[Data items]
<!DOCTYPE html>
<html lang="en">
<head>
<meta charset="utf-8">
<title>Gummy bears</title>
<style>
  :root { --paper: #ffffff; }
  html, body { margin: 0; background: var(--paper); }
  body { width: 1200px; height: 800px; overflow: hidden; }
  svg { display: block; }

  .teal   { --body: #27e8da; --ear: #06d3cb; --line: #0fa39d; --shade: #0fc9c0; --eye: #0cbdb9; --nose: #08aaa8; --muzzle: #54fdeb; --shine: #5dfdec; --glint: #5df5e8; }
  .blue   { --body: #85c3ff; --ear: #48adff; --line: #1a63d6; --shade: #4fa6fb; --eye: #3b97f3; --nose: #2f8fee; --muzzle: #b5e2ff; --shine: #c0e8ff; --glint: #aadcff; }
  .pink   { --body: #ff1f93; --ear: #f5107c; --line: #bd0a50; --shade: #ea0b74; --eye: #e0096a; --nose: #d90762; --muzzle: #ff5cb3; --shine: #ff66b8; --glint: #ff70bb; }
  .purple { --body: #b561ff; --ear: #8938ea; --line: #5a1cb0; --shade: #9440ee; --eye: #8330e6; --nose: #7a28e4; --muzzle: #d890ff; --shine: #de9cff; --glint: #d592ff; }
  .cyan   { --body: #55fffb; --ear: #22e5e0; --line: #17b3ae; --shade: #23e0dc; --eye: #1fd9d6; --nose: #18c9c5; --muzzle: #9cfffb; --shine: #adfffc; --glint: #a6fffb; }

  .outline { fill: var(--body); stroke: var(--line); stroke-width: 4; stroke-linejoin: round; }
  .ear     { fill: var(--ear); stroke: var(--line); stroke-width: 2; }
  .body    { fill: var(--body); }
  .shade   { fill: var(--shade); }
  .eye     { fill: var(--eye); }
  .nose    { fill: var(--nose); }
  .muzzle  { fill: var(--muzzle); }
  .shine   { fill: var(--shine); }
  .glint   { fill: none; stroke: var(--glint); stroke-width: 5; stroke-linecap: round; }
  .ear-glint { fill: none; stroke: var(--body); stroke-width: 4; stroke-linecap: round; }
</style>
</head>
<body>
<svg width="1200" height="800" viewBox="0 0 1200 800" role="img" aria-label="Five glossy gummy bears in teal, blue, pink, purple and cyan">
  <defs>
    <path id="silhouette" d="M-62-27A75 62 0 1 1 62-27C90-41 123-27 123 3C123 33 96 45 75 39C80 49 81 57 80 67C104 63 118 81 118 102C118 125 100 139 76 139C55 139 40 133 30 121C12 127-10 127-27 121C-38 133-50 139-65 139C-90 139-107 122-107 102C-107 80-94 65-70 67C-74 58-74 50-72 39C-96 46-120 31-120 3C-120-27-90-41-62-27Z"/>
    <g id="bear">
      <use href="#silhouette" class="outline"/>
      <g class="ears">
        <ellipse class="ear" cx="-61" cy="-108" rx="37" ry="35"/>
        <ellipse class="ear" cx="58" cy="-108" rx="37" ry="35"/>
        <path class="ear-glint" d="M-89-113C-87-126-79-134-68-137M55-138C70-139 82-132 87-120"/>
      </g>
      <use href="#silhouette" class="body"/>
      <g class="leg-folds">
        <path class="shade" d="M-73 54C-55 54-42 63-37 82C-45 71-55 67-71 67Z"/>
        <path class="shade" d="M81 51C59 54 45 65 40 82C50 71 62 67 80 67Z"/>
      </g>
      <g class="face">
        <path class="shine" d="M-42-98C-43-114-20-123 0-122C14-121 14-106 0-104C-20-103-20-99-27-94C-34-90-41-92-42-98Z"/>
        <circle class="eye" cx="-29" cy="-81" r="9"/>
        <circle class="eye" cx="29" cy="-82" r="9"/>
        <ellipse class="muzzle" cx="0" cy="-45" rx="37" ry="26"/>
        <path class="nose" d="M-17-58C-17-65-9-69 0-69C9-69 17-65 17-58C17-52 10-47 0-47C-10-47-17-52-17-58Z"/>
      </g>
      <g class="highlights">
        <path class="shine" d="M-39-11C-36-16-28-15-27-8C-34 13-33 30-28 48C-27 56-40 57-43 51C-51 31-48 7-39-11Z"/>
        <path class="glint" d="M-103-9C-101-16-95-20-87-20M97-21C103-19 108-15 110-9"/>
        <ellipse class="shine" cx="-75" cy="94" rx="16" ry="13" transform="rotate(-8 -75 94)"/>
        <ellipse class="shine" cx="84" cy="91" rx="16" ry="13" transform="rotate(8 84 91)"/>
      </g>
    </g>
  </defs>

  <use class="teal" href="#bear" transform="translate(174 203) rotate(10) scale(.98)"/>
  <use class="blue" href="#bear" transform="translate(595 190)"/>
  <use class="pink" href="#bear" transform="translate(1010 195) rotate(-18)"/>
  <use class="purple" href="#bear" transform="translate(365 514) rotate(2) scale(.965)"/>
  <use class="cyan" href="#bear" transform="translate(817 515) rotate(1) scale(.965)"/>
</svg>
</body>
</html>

__EXERCISE__.
Among the lines in the data above, find those containing "shade" and give only how many there are.

__THE COMPLETED TASK__.
8